Wednesday, 12 March 2014

What kind of writer are you? I'm a scattergun.



I'm half way through writing a novel and when I tell people how I'm writing it they think I'm crazy.

For starters, I don't sit and plan every chapter. Instead, I start with an idea. This can be the premise of the book i.e. woman is accused of murdering her boyfriend who she knows isn't even dead.

Then I just run with it, using the scattergun method of writing.

In other words, I write whatever I'm driven to write. This can be a scene from any part of the book.

Sometimes I have the ending before I have the second chapter.

The upside of this method, is two fold -
1. that I never get bored, so I don't think the reader will either
2. my writing is crispier and fresher because I'm not forcing my writing

Of course, there's a major downside -
eventually I will get to the point where I have to write a certain part; to connect up the dots. Writing those bits can be hard, but then writing is hard. You've got to bleed onto the paper.

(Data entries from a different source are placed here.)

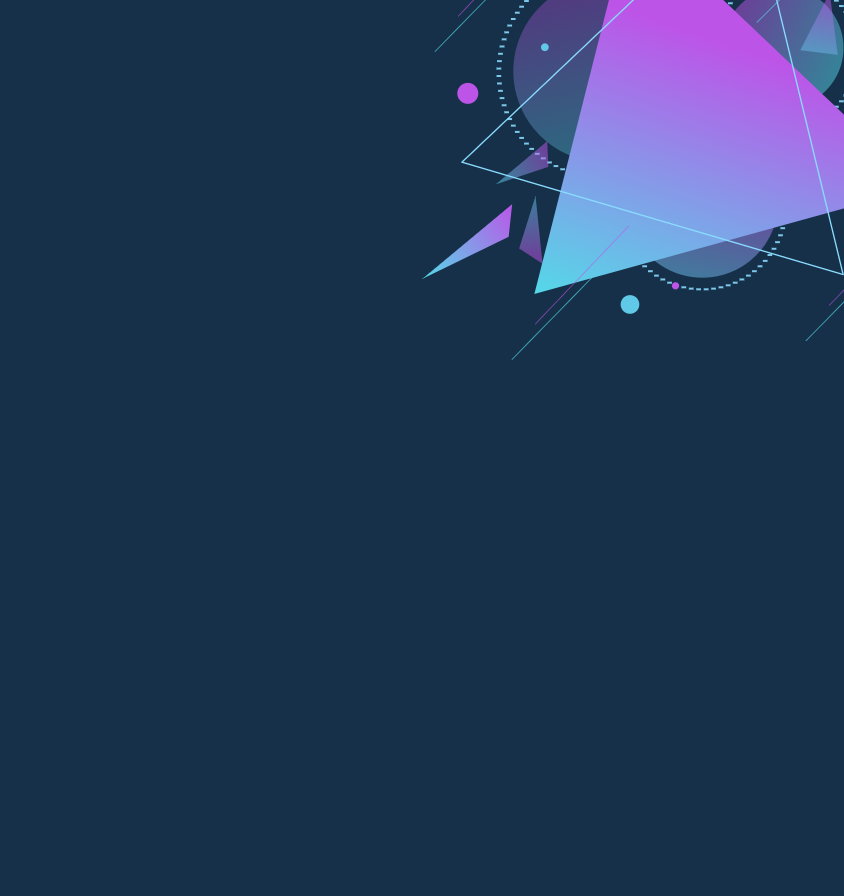
This background is drawn by a Shadertoy shader. Its source:

```glsl
// Flat geometric background: a dark navy field with gradient triangles, translucent
// discs, dashed rings and thin strokes gathered in the upper right corner.
// Each shape is a distance function, painted back to front with soft edges.

#define GRID 100.0          // canvas height in design units, y pointing down
#define NAVY vec3(0.082, 0.188, 0.282)
#define CYAN vec3(0.33, 0.85, 0.91)
#define MAGENTA vec3(0.74, 0.33, 0.91)
#define ICE vec3(0.54, 0.86, 1.0)
#define LINE_HALF 0.075     // half width of the outline
#define HAIR_HALF 0.05      // half width of the diagonal strokes
#define DASH_STEP 0.83      // spacing of the dashes along a ring
#define DASH_HALF vec2(0.26, 0.11)

// Edge coverage of a signed distance, one output pixel wide
float cover(float d) {
    return clamp(0.5 - d * iResolution.y / GRID, 0.0, 1.0);
}

float segmentDist(vec2 p, vec2 a, vec2 b) {
    vec2 ab = b - a;
    return length(p - a - ab * clamp(dot(p - a, ab) / dot(ab, ab), 0.0, 1.0));
}

float cross2(vec2 a, vec2 b) { return a.x * b.y - a.y * b.x; }

// Signed distance to a triangle of either winding
float triangleDist(vec2 p, vec2 a, vec2 b, vec2 c) {
    float d = min(segmentDist(p, a, b), min(segmentDist(p, b, c), segmentDist(p, c, a)));
    float w = sign(cross2(b - a, c - a));
    float inside = min(w * cross2(b - a, p - a),
                   min(w * cross2(c - b, p - b), w * cross2(a - c, p - c)));
    return inside > 0.0 ? -d : d;
}

// Cyan to magenta along the axis from start to end
vec3 gradient(vec2 p, vec2 start, vec2 end) {
    vec2 axis = end - start;
    return mix(CYAN, MAGENTA, clamp(dot(p - start, axis) / dot(axis, axis), 0.0, 1.0));
}

void paint(inout vec3 col, vec3 ink, float d, float alpha) {
    col = mix(col, ink, cover(d) * alpha);
}

// Level dashes spaced evenly around a circle
float dashedRing(vec2 p, vec2 center, float radius) {
    vec2 q = p - center;
    float turn = 6.2831853 / floor(6.2831853 * radius / DASH_STEP + 0.5);
    float angle = floor(atan(q.y, q.x) / turn + 0.5) * turn;
    vec2 e = abs(q - radius * vec2(cos(angle), sin(angle))) - DASH_HALF;
    return length(max(e, 0.0)) + min(max(e.x, e.y), 0.0);
}

// Origin of each cyan and magenta pair of strokes
vec2 strokeStart(int i) {
    return i == 0 ? vec2(48.57, 5.73) : i == 1 ? vec2(57.16, 40.1) : vec2(89.97, 38.02);
}

void mainImage(out vec4 fragColor, in vec2 fragCoord) {
    vec2 p = vec2(fragCoord.x, iResolution.y - fragCoord.y) * GRID / iResolution.y;
    vec3 col = NAVY;

    // Translucent discs
    paint(col, gradient(p, vec2(68.5, 18.0), vec2(64.5, 0.0)),
          length(p - vec2(67.45, 7.94)) - 10.16, 0.35);
    paint(col, gradient(p, vec2(77.0, 34.5), vec2(80.0, 20.0)),
          length(p - vec2(78.39, 22.53)) - 8.46, 0.53);
    paint(col, gradient(p, vec2(94.0, 8.0), vec2(82.0, 2.0)),
          length(p - vec2(87.37, 5.34)) - 6.77, 0.5);

    // Dashed rings
    float ring = dashedRing(p, vec2(67.45, 8.07), 11.78);
    ring = min(ring, dashedRing(p, vec2(78.39, 22.99), 9.31));
    ring = min(ring, dashedRing(p, vec2(87.57, 5.99), 8.27));
    paint(col, ICE, ring, 0.9);

    // Small shards
    paint(col, gradient(p, vec2(89.5, 7.0), vec2(92.6, 0.0)),
          triangleDist(p, vec2(89.32, 5.6), vec2(93.5, 6.12), vec2(92.6, -0.8)), 0.5);
    paint(col, gradient(p, vec2(55.34, 20.57), vec2(61.2, 17.2)),
          triangleDist(p, vec2(55.34, 20.57), vec2(61.07, 15.76), vec2(61.2, 18.62)), 0.52);
    paint(col, gradient(p, vec2(59.0, 21.0), vec2(60.0, 28.5)),
          triangleDist(p, vec2(59.77, 21.88), vec2(57.94, 27.73), vec2(60.55, 29.43)), 0.52);
    paint(col, gradient(p, vec2(47.14, 31.12), vec2(58.0, 23.5)),
          triangleDist(p, vec2(47.14, 31.12), vec2(57.16, 22.79), vec2(56.77, 26.43)), 1.0);

    // Cyan strokes pass behind the main triangle, magenta ones in front
    float cyanStroke = segmentDist(p, vec2(84.5, 2.47), vec2(87.1, -0.1));
    float magentaStroke = GRID;
    for (int i = 0; i < 3; i++) {
        vec2 a = strokeStart(i);
        vec2 b = a + vec2(2.6, -3.95);
        cyanStroke = min(cyanStroke, segmentDist(p, a, a + vec2(10.5, -10.75)));
        magentaStroke = min(magentaStroke, segmentDist(p, b, b + vec2(10.4, -10.9)));
    }
    paint(col, CYAN, cyanStroke - HAIR_HALF, 0.7);

    // Main triangle
    vec2 foot = vec2(59.64, 32.81);
    paint(col, gradient(p, foot, vec2(70.3, 1.3)),
          triangleDist(p, foot, vec2(70.44, -9.77), vec2(102.73, 20.9)), 1.0);
    paint(col, MAGENTA, magentaStroke - HAIR_HALF, 0.6);

    // Triangle outline
    float outline = abs(triangleDist(p, vec2(51.56, 18.1), vec2(94.1, 30.64), vec2(83.7, -12.33)));
    paint(col, ICE, outline - LINE_HALF, 1.0);

    // Solid dots
    float magentaDots = min(length(p - vec2(52.21, 10.42)) - 1.17,
                            length(p - vec2(75.39, 31.9)) - 0.4);
    float cyanDots = min(length(p - vec2(60.81, 5.27)) - 0.43,
                         length(p - vec2(70.31, 33.98)) - 1.04);
    paint(col, MAGENTA, magentaDots, 1.0);
    paint(col, mix(CYAN, MAGENTA, 0.12), cyanDots, 1.0);

    fragColor = vec4(col, 1.0);
}
```
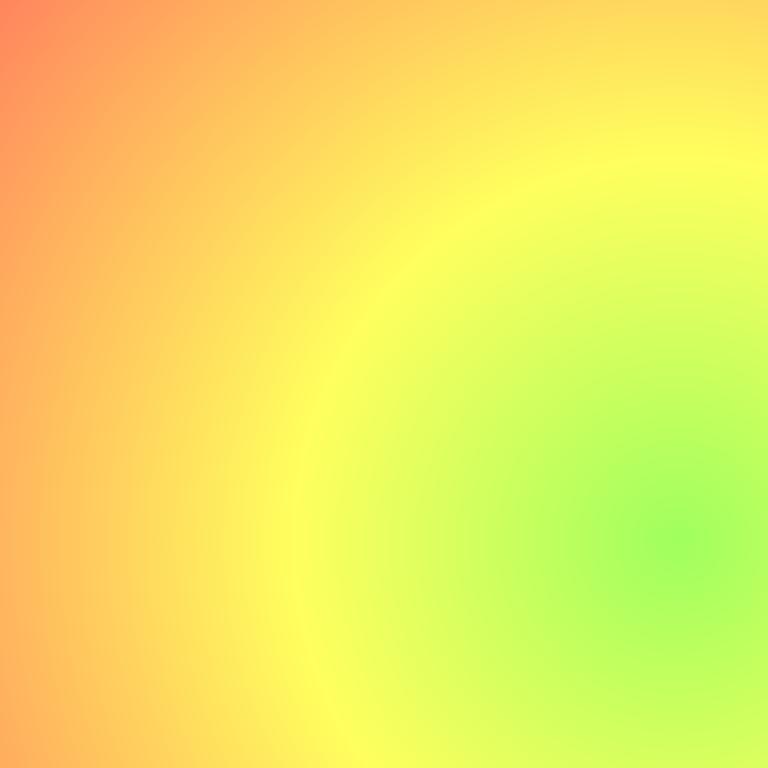
This background is drawn by a Shadertoy shader. Its source:

```glsl
// Soft radial rainbow gradient: green core through a yellow ring to an orange-red corner.

// Pure hue to RGB; the hue runs from 0 to 6 around the colour wheel.
vec3 hueToRgb(float hue) {
    return clamp(abs(mod(hue + vec3(0.0, 4.0, 2.0), 6.0) - 3.0) - 1.0, 0.0, 1.0);
}

void mainImage(out vec4 fragColor, in vec2 fragCoord) {
    vec2 uv = fragCoord / iResolution.xy;

    // Hue falls evenly with distance from the green core
    float coreDistance = length(uv - vec2(0.8815, 0.2955));
    float hue = 1.597 - 1.2 * coreDistance;

    // Pastel tint: full brightness, partial saturation
    vec3 color = mix(vec3(1.0), hueToRgb(hue), 0.63);
    fragColor = vec4(color, 1.0);
}
```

The scattergun method might not be to everybody's taste, but it works for me. And you've got to stick with whatever works for you, because there are so many methods that don't work.

If I had a penny for every time someone said "I'm going to write a novel" who didn't, I'd be a millionaire.

So, what kind of writer are you? 


8 comments:

  1. I plan - a bit. If I don't have an idea where I'm going I might never get there. My plans aren't rigid though, if I come up with something I think is better, I'm happy to change them.

    ReplyDelete
  2. Pasty, I've tried so many different ways to write, I'm just glad I've finally found one that works:) Writing myself post it note cues also helps.

    ReplyDelete
  3. I enjoy connecting the dots because that's where the 'fun' stuff is created :)

    ReplyDelete
    Replies
    1. I think your right, Steven:) Sometimes though, I stumble over plot lines.

      Delete
  4. Connect-the-dot method of writing. I'm writing the last three books first in a five-book series. The first two were inspired by and planned by two separate dreams I had, so it isn't as well-detailed as the last three. The last three were almost completely daydreamed (home school gave me extra free time + mostly daydreamed at night). Although I can't remember every detail of the daydreams, the most important parts are scattered around like connect-the-dots. So, all I have to do is make lines in between them. And since each dot (important event in the story) has its own number and place (where in the story it takes place, whether after or before another event), I just have to make lines that are straight enough in between them and not all over the place/crooked (smaller events that lean towards other possible major events/endings or that are not confusing). My biggest problem is making the whole image bigger than it ought to be (making the story too long). But that will come later when I take out extra, unneeded stuff (revising, editing, and proofreading).

    ReplyDelete
  5. Good luck, Jennifer with your 5 book series. I'm writing the 3rd in a series and know how tough it can be,

    ReplyDelete
  6. The first book I wrote started as a single idea and it snowballed from there. It's mutated into at least three books, maybe more. All of them have been written off the top of my head, very much seat of the pants style. The novel I wrote last month for NaNoWriMo I experimented with and actually wrote an outline for it. Once I had the outline, it was like the book wrote itself and has spawned at least three potential sequels.

    ReplyDelete
    Replies
    1. That's great, Brett. I always think that if I know what's happening next, so will the reader.

      Delete